## ABOUT THIS TASK
Your answer should be the lines below from the one holding "934Q480 942 550" through the one holding "210Q290 175 300", copied exactly and with nothing else.

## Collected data

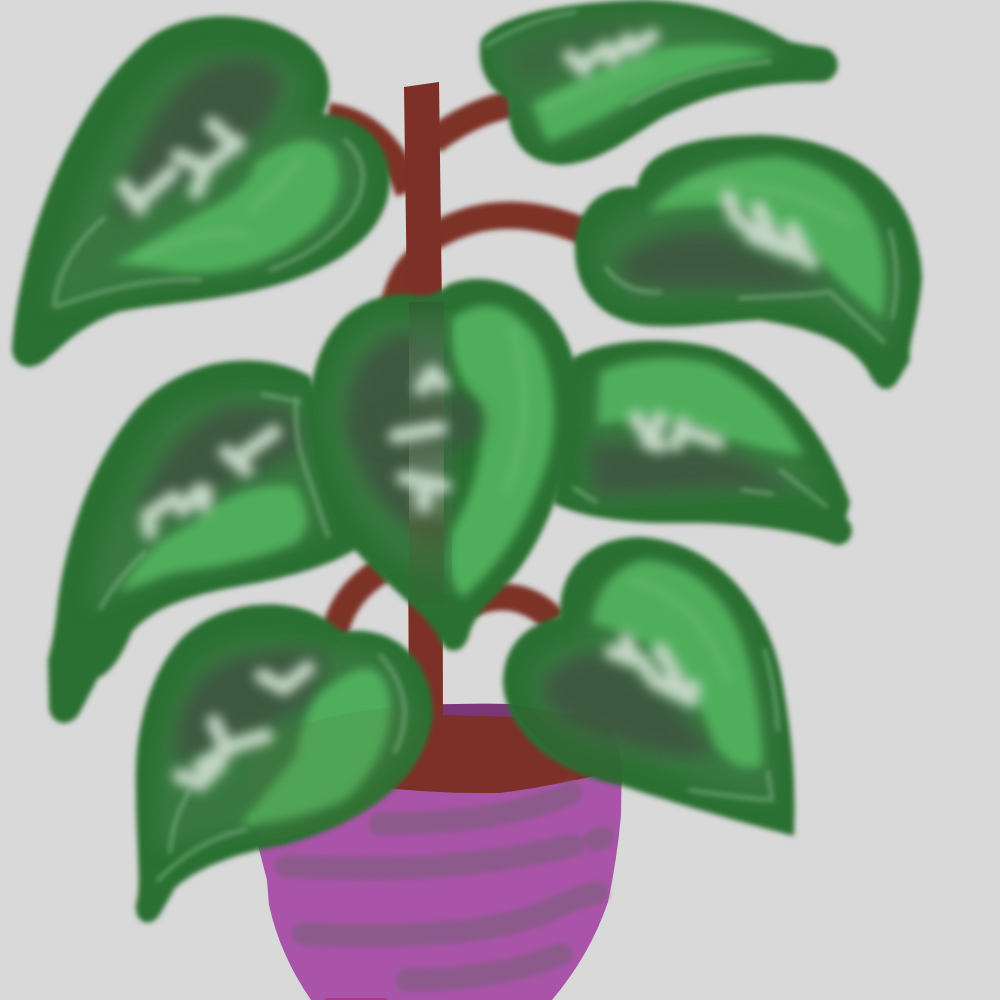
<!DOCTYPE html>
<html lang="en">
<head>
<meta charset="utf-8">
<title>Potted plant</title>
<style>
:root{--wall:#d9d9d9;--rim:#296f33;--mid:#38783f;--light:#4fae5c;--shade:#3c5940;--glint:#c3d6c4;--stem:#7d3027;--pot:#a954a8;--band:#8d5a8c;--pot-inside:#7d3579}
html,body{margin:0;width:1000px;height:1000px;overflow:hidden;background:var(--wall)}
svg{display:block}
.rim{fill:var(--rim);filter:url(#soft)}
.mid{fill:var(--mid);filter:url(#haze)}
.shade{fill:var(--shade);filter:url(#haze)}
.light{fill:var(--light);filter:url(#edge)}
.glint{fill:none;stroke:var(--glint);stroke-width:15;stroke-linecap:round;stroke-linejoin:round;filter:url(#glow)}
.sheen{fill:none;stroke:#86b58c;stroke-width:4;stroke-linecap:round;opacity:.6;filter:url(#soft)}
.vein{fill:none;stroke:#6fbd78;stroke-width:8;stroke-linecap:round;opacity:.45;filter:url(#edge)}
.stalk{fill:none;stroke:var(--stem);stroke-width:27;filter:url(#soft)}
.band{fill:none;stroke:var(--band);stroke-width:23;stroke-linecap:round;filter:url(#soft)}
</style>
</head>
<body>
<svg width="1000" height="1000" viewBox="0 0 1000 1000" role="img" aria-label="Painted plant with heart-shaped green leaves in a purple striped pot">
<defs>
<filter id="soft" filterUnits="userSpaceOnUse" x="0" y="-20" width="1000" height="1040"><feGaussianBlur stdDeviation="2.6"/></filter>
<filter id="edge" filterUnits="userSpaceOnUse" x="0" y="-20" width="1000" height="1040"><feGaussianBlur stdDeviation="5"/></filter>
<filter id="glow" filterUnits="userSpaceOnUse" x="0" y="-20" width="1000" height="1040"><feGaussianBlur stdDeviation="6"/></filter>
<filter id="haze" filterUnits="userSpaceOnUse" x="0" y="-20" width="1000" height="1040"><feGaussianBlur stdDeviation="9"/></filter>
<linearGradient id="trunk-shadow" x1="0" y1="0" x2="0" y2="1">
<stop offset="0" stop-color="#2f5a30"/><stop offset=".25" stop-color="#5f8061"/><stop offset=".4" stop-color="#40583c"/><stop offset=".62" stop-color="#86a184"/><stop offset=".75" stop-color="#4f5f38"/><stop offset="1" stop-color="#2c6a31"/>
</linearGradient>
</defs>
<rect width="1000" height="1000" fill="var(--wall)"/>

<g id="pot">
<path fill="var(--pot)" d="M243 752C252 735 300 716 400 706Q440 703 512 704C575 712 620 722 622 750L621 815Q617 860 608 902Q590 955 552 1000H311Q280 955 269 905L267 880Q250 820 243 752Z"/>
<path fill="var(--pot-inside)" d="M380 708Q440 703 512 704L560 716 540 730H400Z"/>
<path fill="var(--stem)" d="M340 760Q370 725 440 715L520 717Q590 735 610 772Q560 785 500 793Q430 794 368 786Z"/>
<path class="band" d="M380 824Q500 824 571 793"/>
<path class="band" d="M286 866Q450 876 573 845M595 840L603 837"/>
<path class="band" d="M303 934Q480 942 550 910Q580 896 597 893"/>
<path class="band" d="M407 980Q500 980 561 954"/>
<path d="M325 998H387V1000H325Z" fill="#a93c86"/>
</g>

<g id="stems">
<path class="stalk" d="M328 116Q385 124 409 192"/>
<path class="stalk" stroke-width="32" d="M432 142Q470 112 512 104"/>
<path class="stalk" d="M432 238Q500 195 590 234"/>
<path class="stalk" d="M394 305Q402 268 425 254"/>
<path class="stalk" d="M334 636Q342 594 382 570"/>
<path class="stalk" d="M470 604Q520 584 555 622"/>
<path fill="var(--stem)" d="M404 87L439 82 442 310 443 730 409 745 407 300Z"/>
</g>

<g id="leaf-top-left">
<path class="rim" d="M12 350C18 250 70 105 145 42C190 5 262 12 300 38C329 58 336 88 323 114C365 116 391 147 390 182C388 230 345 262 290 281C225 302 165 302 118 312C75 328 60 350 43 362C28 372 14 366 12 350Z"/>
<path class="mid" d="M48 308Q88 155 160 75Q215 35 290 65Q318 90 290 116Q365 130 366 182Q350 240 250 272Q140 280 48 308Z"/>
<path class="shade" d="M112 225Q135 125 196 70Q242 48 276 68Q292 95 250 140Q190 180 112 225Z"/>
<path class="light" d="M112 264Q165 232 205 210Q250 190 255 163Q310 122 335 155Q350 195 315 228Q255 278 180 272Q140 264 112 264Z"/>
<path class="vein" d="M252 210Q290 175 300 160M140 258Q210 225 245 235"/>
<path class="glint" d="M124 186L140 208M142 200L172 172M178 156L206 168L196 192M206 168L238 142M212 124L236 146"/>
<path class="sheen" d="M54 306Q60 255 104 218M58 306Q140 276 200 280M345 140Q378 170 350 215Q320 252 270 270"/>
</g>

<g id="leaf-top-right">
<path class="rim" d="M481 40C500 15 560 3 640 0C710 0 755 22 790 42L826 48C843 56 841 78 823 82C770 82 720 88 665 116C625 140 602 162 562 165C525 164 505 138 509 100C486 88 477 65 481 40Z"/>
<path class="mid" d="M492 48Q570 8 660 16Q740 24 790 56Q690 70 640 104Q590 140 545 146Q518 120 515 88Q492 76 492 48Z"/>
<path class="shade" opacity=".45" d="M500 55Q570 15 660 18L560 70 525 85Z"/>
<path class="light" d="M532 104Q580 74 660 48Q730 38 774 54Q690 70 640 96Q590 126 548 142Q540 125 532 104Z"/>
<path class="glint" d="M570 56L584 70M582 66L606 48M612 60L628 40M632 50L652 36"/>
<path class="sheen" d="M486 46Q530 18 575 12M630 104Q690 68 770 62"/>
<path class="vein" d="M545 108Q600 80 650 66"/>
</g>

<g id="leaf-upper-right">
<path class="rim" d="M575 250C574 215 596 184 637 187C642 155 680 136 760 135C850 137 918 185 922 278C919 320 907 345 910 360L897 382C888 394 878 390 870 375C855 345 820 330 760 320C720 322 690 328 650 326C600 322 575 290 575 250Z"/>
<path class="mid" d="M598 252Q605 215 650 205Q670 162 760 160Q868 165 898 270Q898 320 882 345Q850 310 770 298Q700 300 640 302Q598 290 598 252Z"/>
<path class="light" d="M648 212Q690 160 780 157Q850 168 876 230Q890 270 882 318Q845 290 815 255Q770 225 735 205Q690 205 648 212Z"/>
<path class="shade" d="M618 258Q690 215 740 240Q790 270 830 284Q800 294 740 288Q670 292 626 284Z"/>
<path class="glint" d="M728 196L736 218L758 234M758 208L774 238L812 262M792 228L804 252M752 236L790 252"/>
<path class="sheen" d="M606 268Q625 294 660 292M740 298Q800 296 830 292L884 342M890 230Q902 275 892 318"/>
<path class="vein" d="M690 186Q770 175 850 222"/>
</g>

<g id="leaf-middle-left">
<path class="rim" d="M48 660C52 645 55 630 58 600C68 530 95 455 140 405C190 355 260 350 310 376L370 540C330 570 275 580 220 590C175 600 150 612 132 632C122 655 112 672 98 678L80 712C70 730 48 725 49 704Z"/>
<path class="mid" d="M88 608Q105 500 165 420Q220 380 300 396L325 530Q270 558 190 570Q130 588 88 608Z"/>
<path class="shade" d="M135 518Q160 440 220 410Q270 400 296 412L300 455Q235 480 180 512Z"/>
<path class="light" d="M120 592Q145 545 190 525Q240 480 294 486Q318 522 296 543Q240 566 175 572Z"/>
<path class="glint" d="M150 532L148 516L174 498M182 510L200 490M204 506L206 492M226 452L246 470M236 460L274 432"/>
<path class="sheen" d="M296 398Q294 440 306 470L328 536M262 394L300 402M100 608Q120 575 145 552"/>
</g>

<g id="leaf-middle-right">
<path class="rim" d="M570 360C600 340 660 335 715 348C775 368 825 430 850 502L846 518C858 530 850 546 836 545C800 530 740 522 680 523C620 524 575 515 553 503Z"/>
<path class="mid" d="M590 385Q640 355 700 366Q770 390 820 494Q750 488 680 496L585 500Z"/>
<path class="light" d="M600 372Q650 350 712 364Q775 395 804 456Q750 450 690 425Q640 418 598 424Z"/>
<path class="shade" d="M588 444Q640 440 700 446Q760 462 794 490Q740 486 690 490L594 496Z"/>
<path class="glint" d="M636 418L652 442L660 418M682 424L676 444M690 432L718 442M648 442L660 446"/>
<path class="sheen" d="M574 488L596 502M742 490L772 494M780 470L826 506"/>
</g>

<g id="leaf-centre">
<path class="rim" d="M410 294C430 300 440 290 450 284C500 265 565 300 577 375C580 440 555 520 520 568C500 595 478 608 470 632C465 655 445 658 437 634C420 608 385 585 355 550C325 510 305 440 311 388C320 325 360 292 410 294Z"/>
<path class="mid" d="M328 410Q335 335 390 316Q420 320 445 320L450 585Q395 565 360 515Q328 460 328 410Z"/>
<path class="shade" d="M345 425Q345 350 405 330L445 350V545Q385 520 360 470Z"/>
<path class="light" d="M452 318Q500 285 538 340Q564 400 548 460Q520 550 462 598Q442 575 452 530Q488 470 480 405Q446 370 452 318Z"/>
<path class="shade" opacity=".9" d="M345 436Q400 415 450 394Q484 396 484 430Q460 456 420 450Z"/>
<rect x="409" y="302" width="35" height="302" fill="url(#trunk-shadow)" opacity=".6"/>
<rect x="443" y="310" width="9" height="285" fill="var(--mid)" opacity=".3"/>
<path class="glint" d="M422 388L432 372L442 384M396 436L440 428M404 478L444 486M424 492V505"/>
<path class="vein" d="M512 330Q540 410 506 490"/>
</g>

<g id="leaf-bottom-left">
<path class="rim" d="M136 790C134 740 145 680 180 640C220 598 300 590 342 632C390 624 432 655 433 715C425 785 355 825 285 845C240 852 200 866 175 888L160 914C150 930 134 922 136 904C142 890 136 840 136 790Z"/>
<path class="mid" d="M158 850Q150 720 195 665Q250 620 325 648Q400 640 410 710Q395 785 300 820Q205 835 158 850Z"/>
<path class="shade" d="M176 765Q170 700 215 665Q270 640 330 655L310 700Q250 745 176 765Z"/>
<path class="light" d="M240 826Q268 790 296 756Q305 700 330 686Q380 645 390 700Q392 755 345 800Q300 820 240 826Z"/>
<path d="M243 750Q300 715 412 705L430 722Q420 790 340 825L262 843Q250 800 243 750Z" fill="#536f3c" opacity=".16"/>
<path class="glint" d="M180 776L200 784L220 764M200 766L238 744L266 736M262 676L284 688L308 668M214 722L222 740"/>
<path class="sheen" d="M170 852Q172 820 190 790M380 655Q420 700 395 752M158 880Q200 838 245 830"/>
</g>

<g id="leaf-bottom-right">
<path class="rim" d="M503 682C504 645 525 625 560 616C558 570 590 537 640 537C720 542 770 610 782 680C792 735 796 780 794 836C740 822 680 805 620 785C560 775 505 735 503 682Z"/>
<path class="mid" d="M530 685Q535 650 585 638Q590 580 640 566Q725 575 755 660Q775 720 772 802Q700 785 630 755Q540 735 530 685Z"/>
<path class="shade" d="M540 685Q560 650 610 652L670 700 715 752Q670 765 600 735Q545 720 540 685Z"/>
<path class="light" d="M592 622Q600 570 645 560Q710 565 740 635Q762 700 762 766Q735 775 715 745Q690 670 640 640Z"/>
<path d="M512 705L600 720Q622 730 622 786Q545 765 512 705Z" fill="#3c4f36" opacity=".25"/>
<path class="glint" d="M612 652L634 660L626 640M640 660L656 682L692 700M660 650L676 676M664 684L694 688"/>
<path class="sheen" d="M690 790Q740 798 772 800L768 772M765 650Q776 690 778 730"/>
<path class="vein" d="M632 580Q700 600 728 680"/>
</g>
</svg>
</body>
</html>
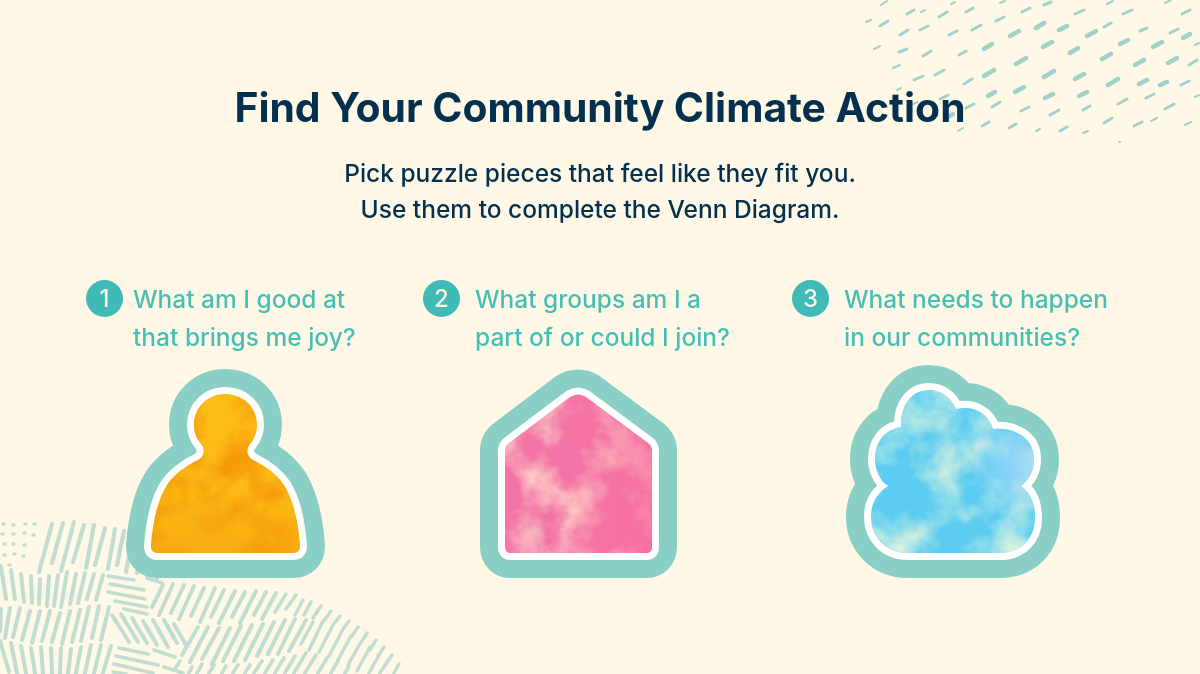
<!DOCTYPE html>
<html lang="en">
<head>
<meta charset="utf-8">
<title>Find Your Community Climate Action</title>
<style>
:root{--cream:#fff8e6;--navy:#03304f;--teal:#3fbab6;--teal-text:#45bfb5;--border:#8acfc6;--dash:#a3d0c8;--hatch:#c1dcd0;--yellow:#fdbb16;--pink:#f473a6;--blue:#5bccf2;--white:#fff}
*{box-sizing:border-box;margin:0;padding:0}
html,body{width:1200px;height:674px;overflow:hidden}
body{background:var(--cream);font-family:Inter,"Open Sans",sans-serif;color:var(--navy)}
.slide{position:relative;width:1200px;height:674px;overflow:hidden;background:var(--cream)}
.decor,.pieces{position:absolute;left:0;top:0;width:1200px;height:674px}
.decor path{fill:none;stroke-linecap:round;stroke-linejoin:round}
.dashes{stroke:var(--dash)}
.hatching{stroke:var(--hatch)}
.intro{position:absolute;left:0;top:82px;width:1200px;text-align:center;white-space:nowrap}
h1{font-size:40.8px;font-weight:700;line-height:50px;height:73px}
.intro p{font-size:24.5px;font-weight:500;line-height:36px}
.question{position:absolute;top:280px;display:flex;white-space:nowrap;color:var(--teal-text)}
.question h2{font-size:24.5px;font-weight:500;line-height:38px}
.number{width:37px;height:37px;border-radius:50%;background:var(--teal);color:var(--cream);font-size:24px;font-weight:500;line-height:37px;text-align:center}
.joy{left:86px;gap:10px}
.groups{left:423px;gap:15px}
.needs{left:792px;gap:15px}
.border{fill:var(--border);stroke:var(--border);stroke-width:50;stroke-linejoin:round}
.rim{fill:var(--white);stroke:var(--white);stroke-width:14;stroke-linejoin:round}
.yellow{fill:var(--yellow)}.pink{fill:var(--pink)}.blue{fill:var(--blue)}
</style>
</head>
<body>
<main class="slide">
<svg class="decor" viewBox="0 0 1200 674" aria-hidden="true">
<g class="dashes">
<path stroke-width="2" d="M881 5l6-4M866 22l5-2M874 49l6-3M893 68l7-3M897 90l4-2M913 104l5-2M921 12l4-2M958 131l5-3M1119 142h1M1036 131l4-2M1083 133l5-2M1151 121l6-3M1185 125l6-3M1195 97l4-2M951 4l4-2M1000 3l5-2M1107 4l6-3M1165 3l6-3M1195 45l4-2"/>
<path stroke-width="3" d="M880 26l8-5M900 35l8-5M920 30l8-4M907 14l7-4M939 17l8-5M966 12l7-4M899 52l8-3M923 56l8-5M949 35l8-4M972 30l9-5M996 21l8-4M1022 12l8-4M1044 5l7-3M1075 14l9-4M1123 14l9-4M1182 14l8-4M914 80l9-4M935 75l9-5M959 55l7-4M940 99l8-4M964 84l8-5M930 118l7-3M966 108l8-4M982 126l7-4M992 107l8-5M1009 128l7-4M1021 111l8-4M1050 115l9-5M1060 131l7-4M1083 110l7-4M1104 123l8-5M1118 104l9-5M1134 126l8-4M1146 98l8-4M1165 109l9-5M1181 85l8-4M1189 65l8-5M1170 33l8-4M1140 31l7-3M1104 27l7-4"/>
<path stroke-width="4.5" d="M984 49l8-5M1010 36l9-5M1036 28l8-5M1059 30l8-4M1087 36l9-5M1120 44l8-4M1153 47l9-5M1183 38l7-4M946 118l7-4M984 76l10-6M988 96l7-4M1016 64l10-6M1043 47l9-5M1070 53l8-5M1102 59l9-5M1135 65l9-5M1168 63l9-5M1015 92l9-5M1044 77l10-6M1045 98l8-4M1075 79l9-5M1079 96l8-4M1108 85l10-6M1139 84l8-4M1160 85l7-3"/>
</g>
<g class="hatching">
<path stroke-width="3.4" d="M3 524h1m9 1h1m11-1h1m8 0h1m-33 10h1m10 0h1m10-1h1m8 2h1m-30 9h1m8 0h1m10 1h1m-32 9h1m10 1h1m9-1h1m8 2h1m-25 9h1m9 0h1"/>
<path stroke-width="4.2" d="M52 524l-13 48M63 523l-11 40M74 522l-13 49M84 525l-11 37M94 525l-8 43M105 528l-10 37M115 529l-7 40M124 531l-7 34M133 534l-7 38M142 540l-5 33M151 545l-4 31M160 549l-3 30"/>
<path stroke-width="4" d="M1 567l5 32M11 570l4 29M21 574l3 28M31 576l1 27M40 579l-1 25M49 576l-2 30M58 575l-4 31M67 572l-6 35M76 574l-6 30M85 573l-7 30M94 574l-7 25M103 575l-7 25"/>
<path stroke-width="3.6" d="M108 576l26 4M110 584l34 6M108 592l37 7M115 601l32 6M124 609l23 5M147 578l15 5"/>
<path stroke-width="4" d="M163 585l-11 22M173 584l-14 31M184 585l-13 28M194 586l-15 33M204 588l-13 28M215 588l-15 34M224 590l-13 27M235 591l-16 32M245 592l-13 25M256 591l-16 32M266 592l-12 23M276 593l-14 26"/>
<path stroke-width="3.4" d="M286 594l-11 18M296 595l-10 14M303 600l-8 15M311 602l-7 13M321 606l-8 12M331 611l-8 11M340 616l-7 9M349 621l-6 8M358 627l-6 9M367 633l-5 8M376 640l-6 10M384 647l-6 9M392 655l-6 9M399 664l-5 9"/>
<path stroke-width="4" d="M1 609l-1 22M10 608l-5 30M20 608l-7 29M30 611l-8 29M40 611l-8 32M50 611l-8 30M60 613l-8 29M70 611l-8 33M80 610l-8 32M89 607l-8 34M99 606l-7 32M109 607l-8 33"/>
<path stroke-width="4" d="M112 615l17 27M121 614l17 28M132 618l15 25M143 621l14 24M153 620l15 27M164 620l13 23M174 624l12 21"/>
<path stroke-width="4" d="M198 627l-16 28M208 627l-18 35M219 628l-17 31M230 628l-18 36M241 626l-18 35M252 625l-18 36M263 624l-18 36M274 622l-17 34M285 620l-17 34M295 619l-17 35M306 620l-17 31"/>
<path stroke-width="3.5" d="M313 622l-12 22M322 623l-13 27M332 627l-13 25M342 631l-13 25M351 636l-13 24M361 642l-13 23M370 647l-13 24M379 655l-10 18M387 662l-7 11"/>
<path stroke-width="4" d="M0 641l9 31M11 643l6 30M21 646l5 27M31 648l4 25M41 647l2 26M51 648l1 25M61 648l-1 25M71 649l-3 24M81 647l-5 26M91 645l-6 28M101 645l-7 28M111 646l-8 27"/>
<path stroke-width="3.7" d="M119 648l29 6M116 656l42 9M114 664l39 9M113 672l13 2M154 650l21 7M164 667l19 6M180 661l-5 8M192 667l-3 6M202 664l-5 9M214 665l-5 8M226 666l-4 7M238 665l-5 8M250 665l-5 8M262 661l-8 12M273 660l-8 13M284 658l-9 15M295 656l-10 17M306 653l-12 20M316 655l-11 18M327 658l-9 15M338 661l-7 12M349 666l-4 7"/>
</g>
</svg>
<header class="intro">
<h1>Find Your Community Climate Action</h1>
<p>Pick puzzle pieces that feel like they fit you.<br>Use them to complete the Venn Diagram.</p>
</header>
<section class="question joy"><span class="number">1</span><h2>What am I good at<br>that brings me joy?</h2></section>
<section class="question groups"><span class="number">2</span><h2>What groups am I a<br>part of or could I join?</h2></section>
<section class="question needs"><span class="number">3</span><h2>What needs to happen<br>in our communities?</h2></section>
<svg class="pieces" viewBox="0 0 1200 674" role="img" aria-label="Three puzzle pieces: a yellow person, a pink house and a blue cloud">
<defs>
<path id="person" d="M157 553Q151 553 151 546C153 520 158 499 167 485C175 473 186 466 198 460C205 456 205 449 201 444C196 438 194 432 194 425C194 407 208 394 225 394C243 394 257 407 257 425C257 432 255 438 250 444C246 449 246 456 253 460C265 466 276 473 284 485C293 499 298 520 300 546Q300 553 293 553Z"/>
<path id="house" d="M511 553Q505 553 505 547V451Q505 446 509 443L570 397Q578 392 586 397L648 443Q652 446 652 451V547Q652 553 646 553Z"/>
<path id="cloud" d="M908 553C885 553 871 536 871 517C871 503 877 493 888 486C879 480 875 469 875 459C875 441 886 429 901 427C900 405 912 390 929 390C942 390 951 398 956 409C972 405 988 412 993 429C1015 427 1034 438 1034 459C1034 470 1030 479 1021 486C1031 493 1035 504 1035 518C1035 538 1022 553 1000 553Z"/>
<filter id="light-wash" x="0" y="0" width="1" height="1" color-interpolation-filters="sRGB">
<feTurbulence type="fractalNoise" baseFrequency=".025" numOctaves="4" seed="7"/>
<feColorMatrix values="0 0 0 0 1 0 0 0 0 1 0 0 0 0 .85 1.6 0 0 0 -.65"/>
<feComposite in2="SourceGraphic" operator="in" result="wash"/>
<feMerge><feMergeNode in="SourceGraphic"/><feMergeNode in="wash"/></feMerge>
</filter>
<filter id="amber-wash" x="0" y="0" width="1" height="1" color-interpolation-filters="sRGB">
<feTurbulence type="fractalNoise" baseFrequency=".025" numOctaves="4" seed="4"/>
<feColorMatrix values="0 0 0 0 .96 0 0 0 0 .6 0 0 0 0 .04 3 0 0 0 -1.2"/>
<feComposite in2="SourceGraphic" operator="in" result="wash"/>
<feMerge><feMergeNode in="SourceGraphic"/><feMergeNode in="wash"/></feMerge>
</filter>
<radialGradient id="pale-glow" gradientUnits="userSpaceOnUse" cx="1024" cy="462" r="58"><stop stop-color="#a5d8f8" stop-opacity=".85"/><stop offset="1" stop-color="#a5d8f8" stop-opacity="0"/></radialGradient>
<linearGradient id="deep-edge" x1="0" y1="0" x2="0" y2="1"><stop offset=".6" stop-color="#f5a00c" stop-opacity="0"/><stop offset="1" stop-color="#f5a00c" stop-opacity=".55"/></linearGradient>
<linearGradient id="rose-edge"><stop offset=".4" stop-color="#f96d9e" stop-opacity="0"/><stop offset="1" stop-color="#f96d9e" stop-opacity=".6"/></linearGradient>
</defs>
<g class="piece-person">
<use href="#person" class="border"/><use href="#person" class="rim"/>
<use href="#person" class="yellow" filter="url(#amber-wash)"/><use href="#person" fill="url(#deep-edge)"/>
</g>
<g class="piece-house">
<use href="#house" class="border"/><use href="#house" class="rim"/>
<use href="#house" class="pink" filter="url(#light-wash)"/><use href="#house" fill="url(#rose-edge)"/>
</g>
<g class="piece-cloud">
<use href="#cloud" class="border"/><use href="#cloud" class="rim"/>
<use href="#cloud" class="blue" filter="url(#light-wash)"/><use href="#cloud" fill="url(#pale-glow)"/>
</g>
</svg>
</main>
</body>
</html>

## SOLVED EXERCISE
<path class="band" d="M303 934Q480 942 550 910Q580 896 597 893"/>
<path class="band" d="M407 980Q500 980 561 954"/>
<path d="M325 998H387V1000H325Z" fill="#a93c86"/>
</g>

<g id="stems">
<path class="stalk" d="M328 116Q385 124 409 192"/>
<path class="stalk" stroke-width="32" d="M432 142Q470 112 512 104"/>
<path class="stalk" d="M432 238Q500 195 590 234"/>
<path class="stalk" d="M394 305Q402 268 425 254"/>
<path class="stalk" d="M334 636Q342 594 382 570"/>
<path class="stalk" d="M470 604Q520 584 555 622"/>
<path fill="var(--stem)" d="M404 87L439 82 442 310 443 730 409 745 407 300Z"/>
</g>

<g id="leaf-top-left">
<path class="rim" d="M12 350C18 250 70 105 145 42C190 5 262 12 300 38C329 58 336 88 323 114C365 116 391 147 390 182C388 230 345 262 290 281C225 302 165 302 118 312C75 328 60 350 43 362C28 372 14 366 12 350Z"/>
<path class="mid" d="M48 308Q88 155 160 75Q215 35 290 65Q318 90 290 116Q365 130 366 182Q350 240 250 272Q140 280 48 308Z"/>
<path class="shade" d="M112 225Q135 125 196 70Q242 48 276 68Q292 95 250 140Q190 180 112 225Z"/>
<path class="light" d="M112 264Q165 232 205 210Q250 190 255 163Q310 122 335 155Q350 195 315 228Q255 278 180 272Q140 264 112 264Z"/>
<path class="vein" d="M252 210Q290 175 300 160M140 258Q210 225 245 235"/>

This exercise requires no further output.